But I wouldn’t be a humanities senior if I didn’t stare into, or just slightly off of, these boxes without imagining them framed in a museum, or put in hallways, or dorms, or classrooms. All of health I have problems with, especially mental health, because most services or areas of help are tucked away (3rd floor union, Wellness Zone in the back) out of reach/sight and they aren’t often advertised (well or enough). What if we could hang these modern art pieces, because to me that’s partially what they are, all around campus during the winter and flood everyone (albeit this is problematic) with artificial sunlight. A bit much, no? maybe not?

What does it mean for a square of designed stuff to cause happiness? Or destroy sadness? I mean, I partially don’t believe it still– but it works. So what’s to say? “Well this artwork affects me so much that I just have an overwhelming sense of OK.” If I were an artist, this would be my art.

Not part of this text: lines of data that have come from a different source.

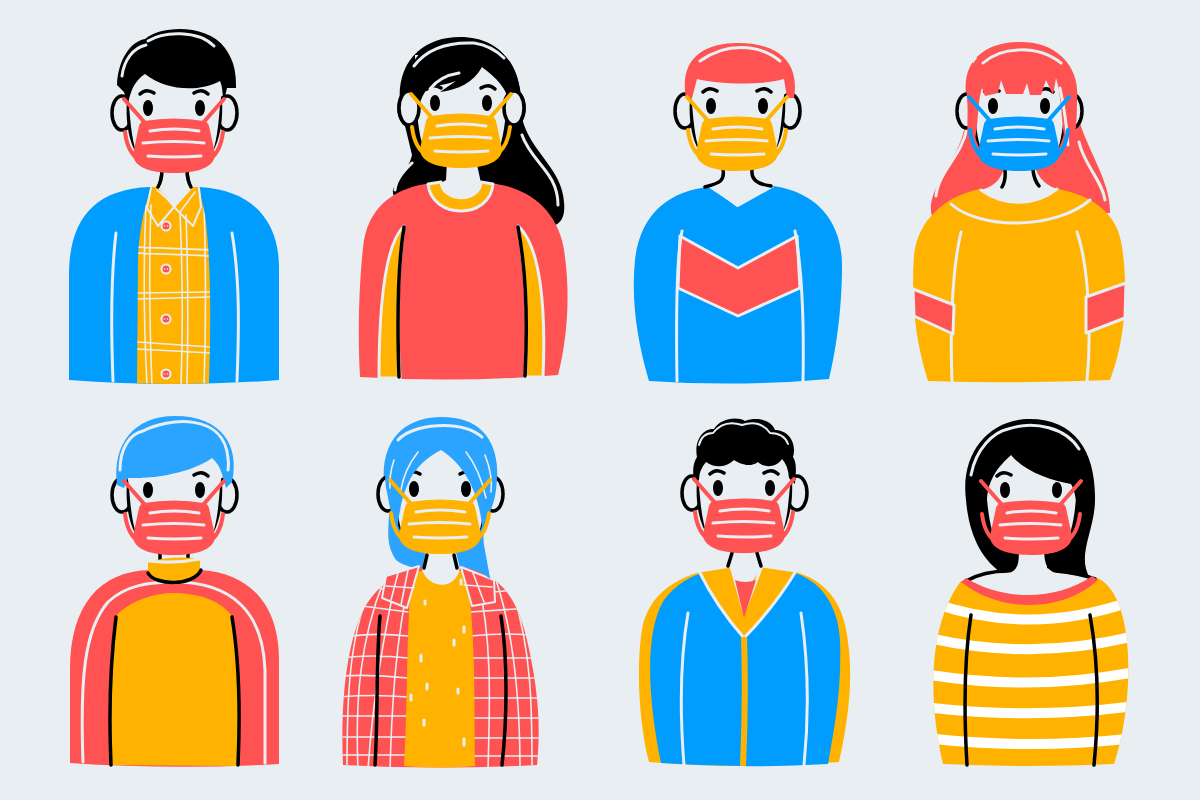
<!DOCTYPE html>
<html lang="en">
<head>
<meta charset="utf-8">
<title>People wearing face masks</title>
<style>
:root{--paper:#e8eef2;--ink:#000;--red:#ff5252;--blue:#009dff;--hair-blue:#2ba4ff;--yellow:#ffb300;--white:#fff}
html,body{margin:0;overflow:hidden;background:var(--paper)}
svg{display:block;width:1200px;height:800px}
.paper{fill:var(--paper)}.ink{fill:var(--ink)}.red{fill:var(--red)}.blue{fill:var(--blue)}.hair-blue{fill:var(--hair-blue)}.yellow{fill:var(--yellow)}
.light,.dark,.thin{fill:none;stroke-linecap:round;stroke-linejoin:round}
.light{stroke:var(--paper);stroke-width:3}
.thin{stroke:var(--paper);stroke-width:1.6}
.dark{stroke:var(--ink);stroke-width:3.5}
.edge{stroke:var(--paper);stroke-width:3;stroke-linejoin:round}
.stripes{fill:none;stroke:var(--white);stroke-width:10}
.mask-red{color:var(--red)}.mask-yellow{color:var(--yellow)}.mask-blue{color:var(--blue)}
</style>
</head>
<body>
<svg viewBox="0 0 1200 800" role="img" aria-label="Eight people in colourful clothes wearing face masks">
<defs>
  <g id="ears">
    <ellipse class="paper" cx="-52" cy="-7" rx="10" ry="17" stroke="#000" stroke-width="3.5"/>
    <ellipse class="paper" cx="53" cy="-7" rx="10" ry="17" stroke="#000" stroke-width="3.5"/>
  </g>
  <g id="face">
    <path class="ink" d="M-47-20C-50 20-36 44-20 50H20C38 42 50 18 48-20Z"/>
    <path class="paper" d="M-46-60V-22C-44-10-44 10-39 28C-30 46-16 52 0 52C16 52 32 46 40 28C45 10 45-10 47-22V-60Z"/>
    <ellipse class="ink" cx="-26" cy="-12" rx="5" ry="8"/>
    <ellipse class="ink" cx="26" cy="-12" rx="5" ry="8"/>
    <path class="dark" d="M-34-26Q-28-32-20-27M20-27Q28-32 34-26"/>
  </g>
  <g id="mask">
    <path d="M-50-21L-28 4M50-21L28 4M-49 12C-47 28-42 36-34 40M49 12C47 28 42 36 34 40" fill="none" stroke="currentColor" stroke-width="4" stroke-linecap="round"/>
    <path d="M-30 1Q0-4 30 1Q34 2 35 6L41 34C41 46 26 53 0 53C-26 53-41 46-41 34L-35 6Q-34 2-30 1Z" fill="currentColor"/>
    <path class="light" d="M-24 11Q0 7 25 11M-31 23Q0 20 30 23M-26 36Q0 38 27 36"/>
  </g>
  <g id="button"><circle class="red" r="4.5" stroke="#e8eef2" stroke-width="2"/><circle class="paper" cx="-1.5" r=".8"/><circle class="paper" cx="1.5" r=".8"/></g>
  <path id="shirt-shape" d="M151 187C142 215 138 240 138 265L137 383Q172 385 209 383C211 320 211 260 205 215L199 187Z"/>
  <path id="flannel-shape" d="M343 765C340 700 347 635 368 602C381 582 402 570 426 566H458C494 573 514 588 526 636C538 686 541 725 537 765Q440 770 343 765Z"/>
  <path id="jumper-shape" d="M943 764C928 700 928 625 961 581C1000 605 1060 605 1098 578C1124 592 1130 640 1128 684C1126 718 1121 742 1114 764Q1030 768 943 764Z"/>
  <clipPath id="shirt-clip"><use href="#shirt-shape"/></clipPath>
  <clipPath id="flannel-clip"><use href="#flannel-shape"/></clipPath>
  <clipPath id="jumper-clip"><use href="#jumper-shape"/></clipPath>
</defs>
<rect class="paper" width="1200" height="800"/>

<g id="jacket-man" class="mask-red">
  <path class="dark" d="M162 168Q162 180 158 190M187 168Q187 180 191 190"/>
  <path class="blue" d="M69 380V275C69 222 92 189 150 187H199C256 190 279 224 279 268V380Q174 388 69 380Z"/>
  <use class="yellow" href="#shirt-shape"/>
  <g clip-path="url(#shirt-clip)">
    <path class="thin" d="M146 205Q142 290 147 385M151 205Q148 290 152 385M180 215Q184 300 181 385M186 215Q189 300 187 385M204 205Q207 300 204 385M136 247L212 250M136 253L212 256M136 293L212 292M136 299L212 297M136 342L212 347M136 349L212 353M157 190L175 206M195 192L180 212"/>
  </g>
  <path class="paper" d="M157 184L175 207L193 184Z"/>
  <path class="light" style="stroke-width:2" d="M151 188L147 208L158 226L174 207L193 226L201 207L199 188M158 187L174 207L192 187"/>
  <use href="#button" x="166" y="226"/><use href="#button" x="166" y="269"/><use href="#button" x="166" y="319"/><use href="#button" x="166" y="374"/>
  <path class="light" d="M116 233C111 275 111 330 113 381M232 233C240 280 239 330 237 381"/>
  <path class="paper" d="M163 160H186L190 186L175 206L159 186Z"/>
  <path class="dark" d="M162 170Q162 180 158 187M187 170Q187 180 191 187"/>
  <use href="#ears" x="174" y="120"/><use href="#face" x="174" y="120"/>
  <path class="ink" d="M117 85C118 58 132 41 145 39C162 25 207 24 225 48C235 62 236 74 236 88L227 88L224 101C222 94 223 88 220 81C198 93 165 90 145 74C136 80 131 88 128 104L124 92Z"/>
  <path class="light" d="M122 76C124 60 133 48 146 45M148 41C164 31 198 30 214 46"/>
  <use href="#mask" x="174" y="120"/>
</g>

<g id="long-black-hair-woman" class="mask-yellow">
  <path class="ink" d="M400 105C396 60 424 37 460 37C502 37 524 68 522 118C530 152 562 168 564 202C566 220 558 227 548 226L394 196C388 186 408 174 412 155Z"/>
  <path class="light" d="M522 135C531 162 558 172 558 205M412 163Q396 178 395 190"/>
  <path class="red" d="M360 377C357 325 360 270 364 240C371 203 398 187 432 183H490C534 188 558 214 564 250C571 295 567 340 558 375Q460 383 360 377Z"/>
  <path class="yellow edge" d="M404 226C383 246 379 320 379 378H400C396 320 398 270 404 226Z"/>
  <path class="yellow edge" d="M518 226C541 246 546 310 543 377H525C529 320 525 270 518 226Z"/>
  <path class="dark" d="M404 227C397 270 397 320 399 377M518 227C526 270 528 320 525 376"/>
  <path class="yellow edge" d="M428 184C432 220 490 220 493 184L481 182C480 203 443 203 441 182Z"/>
  <path class="paper" d="M447 160H476L481 183C480 202 443 202 441 183L446 180Z"/>
  <use href="#ears" x="461" y="115"/><use href="#face" x="461" y="115"/>
  <path class="ink" d="M408 100C402 62 424 39 461 38C500 38 522 66 520 102L510 104C505 84 493 76 482 67C474 82 458 90 440 92L456 81C442 86 430 86 425 92C418 102 417 118 417 132L410 118Z"/>
  <path class="light" d="M414 66C428 47 450 42 474 43C488 45 497 51 504 58M430 89Q440 76 459 73"/>
  <use href="#ears" x="461" y="115"/>
  <use href="#mask" x="461" y="115"/>
</g>

<g id="chevron-jumper-man" class="mask-yellow">
  <path class="blue" d="M649 381C637 340 631 300 635 260C640 214 670 190 710 187L737 207L774 186C820 193 842 225 842 265C842 310 836 350 829 379Q740 387 649 381Z"/>
  <path class="paper" d="M722 160H753C752 178 757 184 774 187L738 207L708 187C720 184 724 178 722 160Z"/>
  <path class="dark" d="M723 169C725 181 720 183 705 187M752 169C751 180 757 184 771 186"/>
  <path class="red edge" d="M680 236L738 268L797 236L800 288L738 316L678 288Z"/>
  <path class="light" d="M682 231C677 255 676 320 677 381M795 231C803 275 804 330 803 381"/>
  <use href="#ears" x="737" y="118"/><use href="#face" x="737" y="118"/>
  <path class="red" d="M686 98C679 60 702 43 738 43C778 43 800 62 794 98L787 98L784 79C760 86 716 84 697 79L692 98Z"/>
  <path class="light" d="M700 61C725 43 758 43 780 61"/>
  <use href="#mask" x="737" y="118"/>
</g>

<g id="long-red-hair-woman" class="mask-blue">
  <path class="red" d="M966 95C962 58 988 42 1020 42C1056 42 1080 62 1077 112C1084 146 1111 180 1110 213L932 216C924 192 958 160 964 130Z"/>
  <path class="light" d="M967 128C962 156 938 172 936 196M1079 142C1084 165 1103 182 1105 200"/>
  <path class="yellow" d="M928 381C915 340 911 300 914 255C918 220 945 196 980 189H1058C1095 196 1118 215 1122 247C1130 300 1122 350 1110 380Q1020 384 928 381Z"/>
  <path class="paper" d="M1005 160H1034Q1036 182 1057 189C1035 205 1005 206 981 190Q1004 184 1005 160Z"/>
  <path class="dark" d="M1005 170Q1006 180 1002 187M1033 170Q1034 180 1039 186"/>
  <path class="light" d="M981 190C1005 207 1035 206 1057 189M951 204C980 230 1055 230 1090 200M961 232C952 270 950 330 952 381M1077 232C1090 270 1091 340 1087 381"/>
  <path class="red edge" d="M913 289L954 305L953 334L914 316Z"/><path class="red edge" d="M1086 297L1126 283L1125 318L1086 333Z"/>
  <use href="#ears" x="1019" y="118"/><use href="#face" x="1019" y="118"/>
  <path class="red" d="M967 98C962 60 987 43 1020 43C1060 43 1080 68 1077 100C1077 125 1075 142 1070 156C1060 138 1064 104 1056 78L1053 95L1046 80L1041 95H1030L1027 83L1023 94H1006L1001 80L998 93L985 96L982 88C976 106 980 134 970 155C965 138 969 116 967 98Z"/>
  <path class="light" d="M983 63C1002 46 1038 45 1061 63M1060 88Q1066 116 1068 145"/>
  <use href="#mask" x="1019" y="118"/>
</g>

<g id="raglan-man" class="mask-red">
  <path class="red" d="M70 763V670C70 605 100 571 150 570H200C254 573 280 610 279 662V764Q174 770 70 763Z"/>
  <path class="yellow" d="M110 765C107 710 111 655 116 616C130 600 156 593 174 593C200 593 222 602 232 616C240 660 241 720 238 766Z"/>
  <path class="light" d="M83 762C80 680 84 630 108 602C126 585 150 582 174 582C232 582 263 612 265 670V763"/>
  <path class="dark" d="M116 617C110 665 109 720 111 765M232 617C240 665 240 720 238 765"/>
  <path class="paper" d="M160 545H188V565H160Z"/><path class="dark" d="M160 552V560M188 552V560"/>
  <path class="yellow" d="M148 562Q174 555 200 559V572C194 587 154 587 148 573Z"/>
  <path class="dark" d="M148 573C155 586 194 586 201 570"/><path class="light" d="M149 561Q174 564 200 559"/>
  <use href="#ears" x="174" y="502"/><use href="#face" x="174" y="502"/>
  <path class="hair-blue" d="M117 485C112 444 134 416 175 416C222 416 240 446 232 482L226 488L222 474Q219 464 212 458C190 474 150 479 128 478L124 488Z"/>
  <path class="light" d="M120 470C120 448 130 434 143 431C168 418 224 412 228 458Q229 464 228 470"/>
  <use href="#mask" x="174" y="502"/>
</g>

<g id="flannel-woman" class="mask-yellow">
  <path class="hair-blue" d="M384 485C380 436 408 417 442 417C480 417 500 440 497 482C499 512 480 520 484 545L490 578C466 572 412 574 396 560C382 540 392 520 388 500Z"/>
  <use class="red" href="#flannel-shape"/>
  <g clip-path="url(#flannel-clip)"><path class="thin" d="M340 638Q372 632 408 636M340 658Q372 654 408 658M340 676Q372 674 408 678M340 697Q372 694 408 697M340 716H408M340 737H408M340 755H408M362 606L408 612M378 588L408 594M470 612L530 608M470 636Q510 632 540 636M470 658H540M470 678H540M470 698H540M470 718H540M470 738H540M470 756H540M384 580C360 640 355 700 358 770M398 570C380 650 372 710 368 770M410 575C396 640 392 700 390 770M365 602C348 650 347 710 347 770M478 580C492 640 490 700 488 770M496 580C516 640 520 710 520 770M512 590C532 650 532 710 532 770M470 594L515 590"/></g>
  <path class="yellow" d="M412 571C406 630 408 700 404 766Q440 769 475 766C474 700 476 630 466 571Z"/>
  <path class="light" d="M425 601V604M421 655V661M427 684V689M424 720V725M464 627V632M454 640V645M458 689V693M464 739V745M411 695V700M461 580V584"/>
  <path class="red edge" style="stroke-width:2" d="M419 566L386 576L382 598L407 608L415 580Z"/><path class="red edge" style="stroke-width:2" d="M461 567L494 580L495 602L472 606Z"/>
  <path class="thin" d="M398 573L391 600M408 570L401 605M386 586L414 588M473 573L484 602M464 585L492 587"/>
  <path class="dark" d="M380 616C376 660 378 720 375 765M501 616C508 660 507 720 502 765"/>
  <path class="paper" d="M427 545H454L460 568C456 590 430 590 422 570Z"/><path class="dark" d="M427 555L424 568M454 555L457 568"/>
  <path class="hair-blue" d="M464 548L480 535L490 579Q472 566 464 548Z"/>
  <use href="#ears" x="440" y="501"/><use href="#face" x="440" y="501"/>
  <path class="hair-blue" d="M386 488C380 440 406 418 442 418C482 418 502 444 496 490C494 508 484 522 483 535C481 505 472 470 441 450C410 466 402 490 397 530C390 515 389 500 386 488Z"/>
  <path class="light" d="M398 440C412 424 460 419 482 437"/><path class="thin" d="M418 452Q404 470 401 490M394 460Q389 475 390 488M466 452Q480 470 486 498M485 455Q493 475 491 492"/>
  <use href="#mask" x="440" y="501"/>
</g>

<g id="zip-jacket-man" class="mask-red">
  <path class="yellow" d="M649 762C638 720 636 660 643 624C653 588 684 572 730 566H763C822 571 845 596 849 650C853 690 846 730 839 762Q744 770 649 762Z"/>
  <path class="blue" d="M661 763C648 700 644 632 664 600C676 584 692 575 704 573L744 636L792 572C820 580 838 604 840 640C842 690 834 730 828 764Q744 769 661 763Z"/>
  <path class="yellow edge" d="M731 566L699 571Q716 606 744 638Q775 606 796 571L762 566L744 612Z"/>
  <path class="paper" d="M731 545H757L762 567L752 582H737L729 566Z"/>
  <path class="red" d="M735 580Q745 584 756 580L744 618Z"/>
  <path class="dark" d="M732 553L728 566M757 553L761 566"/>
  <path d="M744 637Q746 700 743 766" fill="none" stroke="var(--yellow)" stroke-width="6"/>
  <path class="light" d="M688 613C680 660 680 715 684 765M801 613C808 660 809 715 804 765"/>
  <use href="#ears" x="744" y="500"/><use href="#face" x="744" y="500"/>
  <path class="ink" d="M694 482C692 468 694 462 697 457C694 442 702 428 714 429C720 419 736 416 745 421C758 416 772 421 775 430C789 430 797 444 793 457C798 465 795 476 795 484L789 478Q788 465 782 459C776 468 764 468 758 462C750 468 740 464 734 460C726 468 714 468 706 462Q699 470 699 480Z"/>
  <path class="light" style="stroke-width:2" d="M699 445Q702 433 713 433Q724 419 742 425Q760 419 770 433Q784 433 788 444"/>
  <use href="#mask" x="744" y="500"/>
</g>

<g id="striped-jumper-woman" class="mask-red">
  <path class="ink" d="M966 500C960 452 990 419 1030 419C1075 419 1096 452 1095 500C1095 530 1076 556 1090 578L1003 574C982 560 969 536 966 500Z"/>
  <path class="paper" d="M1016 545H1047V568C1062 575 1080 574 1098 579C1062 608 1000 608 961 582C985 573 1005 576 1016 568Z"/>
  <path class="dark" d="M1017 552Q1018 570 1008 571Q984 571 966 581M1046 552Q1046 569 1056 571Q1078 573 1095 579"/>
  <use class="yellow" href="#jumper-shape"/>
  <g clip-path="url(#jumper-clip)">
    <path class="stripes" d="M930 602Q1030 638 1135 600M925 637Q1030 662 1135 636M925 674Q1030 692 1135 672M925 707Q1030 720 1135 706M925 738Q1030 750 1135 738"/>
  </g>
  <path class="red" d="M966 578C1005 602 1058 600 1092 576L1098 580C1062 613 1000 613 961 582Z"/>
  <path class="dark" d="M971 615C964 660 964 715 967 765M1090 615C1098 660 1099 715 1094 765"/>
  <use href="#face" x="1031" y="502"/>
  <path class="ink" d="M968 500C964 450 990 420 1030 420C1074 420 1094 452 1094 500C1094 515 1088 528 1078 540C1076 520 1079 498 1071 484C1050 480 1025 472 1011 455C1000 465 988 478 987 500Q986 522 994 545C978 535 970 520 968 500Z"/>
  <path class="light" d="M971 475C976 448 994 432 1008 429C1035 420 1066 428 1079 449"/>
  <use href="#mask" x="1031" y="502"/>
</g>
</svg>
</body>
</html>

When talking with friends, however, when they ask me how I’m doing this week, I’ve replied, “THESE SUNLIGHT BOXES OF JOY.” It gets people thinking and many have reached out for more information. When I feel this way its a problem, but when all of my friends act this way and try to unpack their feelings, its overwhelming, problematic, and we need the sun to come back.
This experience for me has been life-changing. Every morning I go to CAPS on the third floor of the union, next to where I work (Spectrum Center), and read or write (like now) in front of a light box. Everyday I leave a bit giggly (sunlight always makes me WAY happy) to live my life.

It’s important to talk about success. It’s important to share success.

And my success is feeling amazing.